Kidney. UK RPG: The UK Renal Pharmacy Group. Chronic kidney disease: managing anaemia. This guideline updates and replaces NICE guideline CG114 (published February 2011).
It offers evidence-based advice on diagnosing and managing anaemia of chronic kidney disease. In this update, new recommendations have been added on diagnosis and management, including the detection and management of ESA-resistant anaemia. This guideline was previously called anaemia management in people with chronic kidney disease. Your responsibility The recommendations in this guideline represent the view of NICE, arrived at after careful consideration of the evidence available. Local commissioners and/or providers have a responsibility to enable the guideline to be applied when individual health professionals and their patients or service users wish to use it.
Chronic kidney disease in adults: assessment and management. Next review date: June 2017 Go straight to the recommendations This guideline offers evidence-based advice on the care and treatment of people with chronic kidney disease.
It was previously called chronic kidney disease: early identification and management of chronic kidney disease in adults in primary and secondary care. This guideline updates and replaces chronic kidney disease: early identification and management of chronic kidney disease in adults in primary and secondary care (CG73). Your responsibility The recommendations in this guideline represent the view of NICE, arrived at after careful consideration of the evidence available.
Local commissioners and/or providers have a responsibility to enable the guideline to be applied when individual health professionals and their patients or service users wish to use it. Chronic kidney disease (stage 4 or 5): management of hyperphosphataemia. Review decision date: December 2014 Review decision: Following the recent surveillance review which checks the need to update CG157, this guideline should not be updated at this time.
This guideline will be checked again for update at its scheduled time point according to the methods described here. Kidney International. IMPROVING GLOBAL OUTCOMES. UK RPG: The UK Renal Pharmacy Group. Kidney Stone Remedies Research & Treatment – KidneyAtlas.org. The National Kidney Foundation Kidney Disease Outcomes Quality Initiative (NKF KDOQI ) - The National Kidney Foundation.
IKA. A Guide to Kidney Transplantation - Beaumont Hospital. Nephrology - Renal Medicine - Cork University Hospital. Welcome to The Department of Renal Medicine at Cork University Hospital one of the country’s largest centres for patients with kidney disease.

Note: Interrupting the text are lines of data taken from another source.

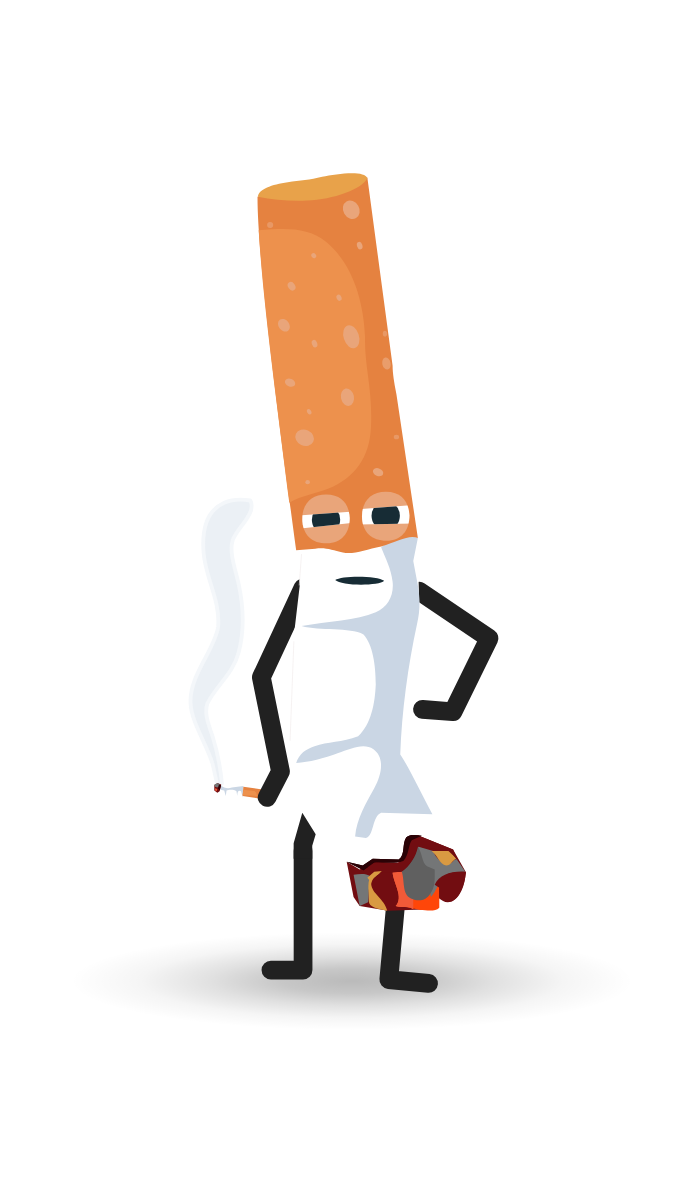
<!DOCTYPE html>
<html lang="en">
<head>
<meta charset="utf-8">
<title>Tired cigarette character</title>
<style>
:root {
  --paper: #ffffff;
  --paper-shade: #cad6e4;
  --filter: #e58240;
  --filter-light: #ed914d;
  --filter-top: #e8a24a;
  --spot: #e9a57a;
  --limb: #212121;
  --ink: #172c35;
  --smoke: #ebf0f5;
  --smoke-edge: #f4f7fa;
  --ember-dark: #2b0206;
  --ember-red: #720d11;
  --ember-orange: #f15a38;
  --ember-hot: #ff4609;
  --ember-gold: #d99a42;
  --ash: #747677;
  --ash-dark: #606060;
}
html, body { margin: 0; padding: 0; background: var(--paper); overflow: hidden; }
.canvas { width: 675px; height: 1200px; overflow: hidden; background: var(--paper); }
.canvas svg { display: block; width: 675px; height: 1200px; }
.limb { fill: none; stroke: var(--limb); stroke-width: 24.5; stroke-linecap: round; stroke-linejoin: round; }
.limb-fill { fill: var(--limb); }
.paper { fill: var(--paper); }
.paper-shade { fill: var(--paper-shade); }
.filter { fill: var(--filter); }
.filter-light { fill: var(--filter-light); }
.filter-top { fill: var(--filter-top); }
.spots { fill: var(--spot); }
.ink { fill: var(--ink); }
.smoke { fill: var(--smoke); stroke: var(--smoke-edge); stroke-width: 5; stroke-linejoin: round; }
.ember-dark { fill: var(--ember-dark); }
.ember-red { fill: var(--ember-red); }
.ember-orange { fill: var(--ember-orange); }
.ember-hot { fill: var(--ember-hot); }
.ember-gold { fill: var(--ember-gold); }
.ash { fill: var(--ash); }
.ash-dark { fill: var(--ash-dark); }
</style>
</head>
<body>
<main class="canvas">
<svg viewBox="0 0 882 1568" role="img" aria-label="A weary cigarette character with a burning stub for a hip, holding a small smoking cigarette">
  <defs>
    <radialGradient id="ground-shade">
      <stop offset="0" stop-color="#000" stop-opacity=".27"/>
      <stop offset=".25" stop-color="#000" stop-opacity=".22"/>
      <stop offset=".5" stop-color="#000" stop-opacity=".12"/>
      <stop offset=".75" stop-color="#000" stop-opacity=".04"/>
      <stop offset="1" stop-color="#000" stop-opacity="0"/>
    </radialGradient>
    <clipPath id="left-eye-opening"><path d="M390 673.5L462 668.5V683L390 691Z"/></clipPath>
    <clipPath id="right-eye-opening"><path d="M468 665.5L540 660V684L468 685.500Z"/></clipPath>
    <path id="eye-socket" d="M0 -32C22 -32 30 -18 31 -1C31 19 20 32 1 32C-18 32 -31 21 -31 0C-31 -20 -19 -32 0 -32Z"/>
  </defs>

  <ellipse id="ground-shadow" cx="460" cy="1282" rx="368" ry="64" fill="url(#ground-shade)"/>

  <path id="smoke" class="smoke" d="M327 654C315 652 302 653 293 657C268 668 264 697 266 722C268 754 288 784 285 819C281 849 247 882 249 919C250 944 271 974 278 999L284 1026L290 1024C288 1003 284 982 278 963C271 943 267 931 271 919C283 895 305 880 312 852C320 821 318 792 312 764C308 745 299 722 304 706C309 692 322 683 328 667C329 662 330 658 327 654Z"/>

  <g id="small-cigarette">
    <path class="paper" d="M287 1025C297 1030 308 1031 319 1028L317 1043L289 1038Z"/>
    <path class="paper-shade" d="M288 1026C293 1030 298 1031 303 1029L318 1027L317 1042L315 1034C312 1032 310 1034 310 1040L309 1034C305 1031 299 1032 296 1033L295 1040L293 1033L288 1032Z"/>
    <path class="filter" d="M318 1028L345 1032L343 1044L317 1040Z"/>
    <path class="filter-light" d="M318 1032L334 1034L336 1040L317 1039Z"/>
    <path class="ember-red" d="M280 1026L284 1023L289 1025L287 1034L284 1036L280 1033Z"/>
    <path class="ash" d="M280 1025L285 1023L288 1026L284 1029L281 1028Z"/>
    <path class="ember-dark" d="M286 1025L289 1026L287 1033L285 1030Z"/>
    <path class="ember-orange" d="M281 1030L284 1031L283 1034L281 1033Z"/>
  </g>

  <g id="arms">
    <path class="limb" d="M396 768L341.500 885L366.500 1008L349 1042"/>
    <path class="limb" d="M548 772.500L639 834L592 930L552 927"/>
  </g>

  <g id="legs">
    <path class="limb" d="M396 1112V1267.500H354"/>
    <path class="limb-fill" d="M395 1062L412.500 1090L408 1105V1122H383.700V1102Z"/>
    <path class="limb" d="M518 1170L508 1280L560 1285"/>
  </g>

  <g id="body">
    <path class="paper" d="M388 716L392 762L385 822L382 900L378 990L395 1062L465 1110L565 1063L523 986L548 800L547 760L545 702Z"/>
    <path class="paper-shade" d="M498 715C510 707 532 696 546 703L540 733L546 765C549 782 549 798 545 815C533 870 525 930 523 986C533 1000 550 1036 565 1064L498 1062C486 1067 489 1092 478 1095L464 1093C466 1070 478 1050 489 1030C500 1010 502 989 488 979C475 970 457 979 442 984C423 991 404 996 387 997C391 985 399 979 411 975C428 969 447 970 468 962C485 946 490 919 491 894C491 869 487 842 475 829C457 819 418 825 394 818C428 812 466 811 491 800C507 793 515 778 513 760C511 743 504 730 498 715Z"/>
    <path fill="none" stroke="#f3eeee" stroke-width="1" d="M394 724L391 765M384 838L379 968"/>
  </g>

  <g id="filter-tip">
    <path class="filter" d="M336.500 257L480 232L513 478C513 488 515 500 518 515L546 703C535 698 520 707 498 714C478 718 462 725 448 722C434 719 426 715 412 717L387 719C375 630 336 345 336.500 257Z"/>
    <path class="filter-light" d="M338 301C375 298 402 297 426 316C460 344 475 392 477 440C476 477 486 505 485 550C485 592 469 619 435 636C416 645 393 647 378 657C363 535 344 400 338 301Z"/>
    <path class="filter-top" d="M337 257C338 247 355 241 376 238C392 236 405 235 421 231C440 227 477 222 480 233C473 247 436 261 401 262C379 263 357 261 337 257Z"/>
    <g class="spots">
      <ellipse cx="459" cy="274" rx="10.500" ry="12.500" transform="rotate(-30 459 274)"/>
      <ellipse cx="353" cy="294" rx="4" ry="4" opacity=".65"/>
      <ellipse cx="470" cy="321" rx="3.500" ry="5" transform="rotate(-18 470 321)"/>
      <ellipse cx="410" cy="334" rx="3" ry="3.500" transform="rotate(-40 410 334)"/>
      <ellipse cx="381" cy="374" rx="4.500" ry="6" transform="rotate(-35 381 374)"/>
      <ellipse cx="443" cy="389" rx="3.200" ry="4.200" transform="rotate(-25 443 389)"/>
      <ellipse cx="371" cy="425" rx="7" ry="9" transform="rotate(-38 371 425)"/>
      <ellipse cx="459" cy="440" rx="10" ry="15.500" transform="rotate(-18 459 440)"/>
      <ellipse cx="411" cy="449" rx="3.500" ry="5" transform="rotate(-20 411 449)"/>
      <ellipse cx="503" cy="436" rx="2.800" ry="3.700" opacity=".65"/>
      <ellipse cx="505" cy="475" rx="5.500" ry="8" transform="rotate(-12 505 475)" opacity=".75"/>
      <ellipse cx="379" cy="500" rx="7" ry="5" transform="rotate(22 379 500)"/>
      <ellipse cx="454" cy="519" rx="8.500" ry="11.500" transform="rotate(-12 454 519)"/>
      <ellipse cx="404" cy="538" rx="2.700" ry="3.700" transform="rotate(-30 404 538)"/>
      <ellipse cx="398" cy="572" rx="12.500" ry="10.500" transform="rotate(25 398 572)"/>
      <ellipse cx="518" cy="571" rx="3.500" ry="3" opacity=".65"/>
      <ellipse cx="494" cy="617" rx="7" ry="5" transform="rotate(22 494 617)"/>
      <ellipse cx="402" cy="630" rx="3" ry="2.700"/>
    </g>
  </g>

  <g id="face">
    <use href="#eye-socket" class="spots" x="426" y="678"/>
    <g clip-path="url(#left-eye-opening)">
      <use href="#eye-socket" class="paper" x="426" y="678"/>
      <ellipse class="ink" cx="426" cy="679" rx="18.500" ry="19"/>
    </g>
    <use href="#eye-socket" class="spots" x="504" y="674.500"/>
    <g clip-path="url(#right-eye-opening)">
      <use href="#eye-socket" class="paper" x="504" y="674.500"/>
      <ellipse class="ink" cx="504" cy="674" rx="18.500" ry="19"/>
    </g>
    <path class="ink" d="M438 758C446 752 493 752 502 759C495 766 446 766 438 758Z"/>
  </g>

  <g id="burning-end">
    <path class="ember-red" d="M453 1126L470 1136L489 1126L520 1127C531 1120 526 1105 534 1096L545 1091L592 1110L609 1140C607 1158 599 1174 590 1178C583 1181 578 1177 574 1174L560 1188L507 1190L470 1184L462 1172Z"/>
    <path class="ember-dark" d="M453 1126L474 1131L487 1122L521 1123C530 1117 525 1102 531 1094C536 1090 542 1091 551 1092L538 1098C533 1105 535 1117 527 1125C515 1129 500 1126 489 1127L475 1137Z"/>
    <path class="ember-gold" d="M480 1148L491 1139L499 1138C494 1144 486 1146 485 1155C486 1168 502 1174 506 1190C493 1188 482 1185 482 1178Z"/>
    <path class="ash" d="M462 1143C470 1142 478 1141 484 1145C479 1155 483 1168 481 1179L470 1184Z"/>
    <path class="ember-orange" d="M513 1140L526 1139C529 1148 526 1158 532 1164C538 1170 541 1178 540 1188C533 1184 527 1187 517 1184C528 1172 514 1154 513 1140Z"/>
    <path class="ember-hot" d="M526 1150L574 1158V1186C568 1192 557 1189 549 1189L526 1184Z"/>
    <path class="ember-orange" d="M513 1140L527 1139L540 1168V1188C533 1183 526 1187 517 1184C528 1172 514 1154 513 1140Z"/>
    <path class="ash" d="M546 1106L566 1112C570 1122 577 1128 584 1129C593 1129 592 1122 597 1123L608 1139C598 1141 588 1138 581 1145C572 1153 571 1164 563 1172C561 1152 549 1134 546 1106Z"/>
    <path class="ash-dark" d="M546 1106C552 1115 551 1127 558 1132L568 1136C568 1150 569 1158 562 1168C557 1176 548 1179 537 1174C525 1168 529 1151 525 1139C535 1132 544 1119 546 1106Z"/>
    <path class="ember-red" d="M568 1156C574 1143 589 1138 608 1139C609 1155 600 1176 589 1178C582 1180 579 1174 574 1173V1160Z"/>
    <path class="ember-gold" d="M564 1112L588 1112L596 1122C592 1123 589 1131 583 1131C574 1129 572 1118 564 1112Z"/>
    <path class="ember-red" d="M546 1106C541 1122 535 1131 524 1139L510 1140L484 1140L480 1131L489 1127L521 1128C533 1122 528 1105 535 1097L545 1091L592 1110L597 1122L586 1112Z"/>
    <path class="ember-gold" d="M480 1147L489 1139L499 1138C494 1143 486 1146 485 1153Z"/>
    <path class="ember-dark" d="M453 1126L474 1131L487 1122L521 1123C530 1117 525 1102 531 1094C536 1090 542 1091 551 1092L538 1098C533 1105 535 1117 527 1125C515 1129 500 1126 489 1127L475 1137Z"/>
  </g>
</svg>
</main>
</body>
</html>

We provide a full range of specialist treatments for patients with kidney disease and have a dedicated team based within the hospital and provide outreach services at Kerry General Hospital. Our main priority is the needs of our patients and their families. We are dedicated to improving outcomes for our patients and to ensuring their comfort. Cork University Hospital’s Cardiac Renal Centre was opened in 2010. Spanning 13,000m2 over 6 floors, the Centre represents an innovative service development recognising the key interdependencies of the specialties of Cardiology, Cardiothoracic Surgery and Renal Medicine.
Use the navigation links on the left to give you an insight into the care that we provide. Immunosuppressive therapy for renal transplantation in adults. NICE has made the following recommendations about the use of immunosuppressive drugs in adults receiving kidney transplants: Doctors should consider using basiliximab or daclizumab for induction treatment (immediately after the kidney transplant).
These drugs should be used with a combination of other drugs including a calcineurin inhibitor such as ciclosporin. The cheapest one of the two (basiliximab or daclizumab) should be used. Tacrolimus is a calcineurin inhibitor and can be used instead of ciclosporin when a person needs a calcineurin inhibitor as part of their initial or maintenance immunosuppressive treatment after a kidney transplant. The drug (tacrolimus or ciclosporin) that is least likely to have serious side effects in that particular person should be used. Doctors should consider using mycophenolate mofetil as part of immunosuppressive treatment after kidney transplant only when a person has to stop taking a calcineurin inhibitor, or has to take a lower dose.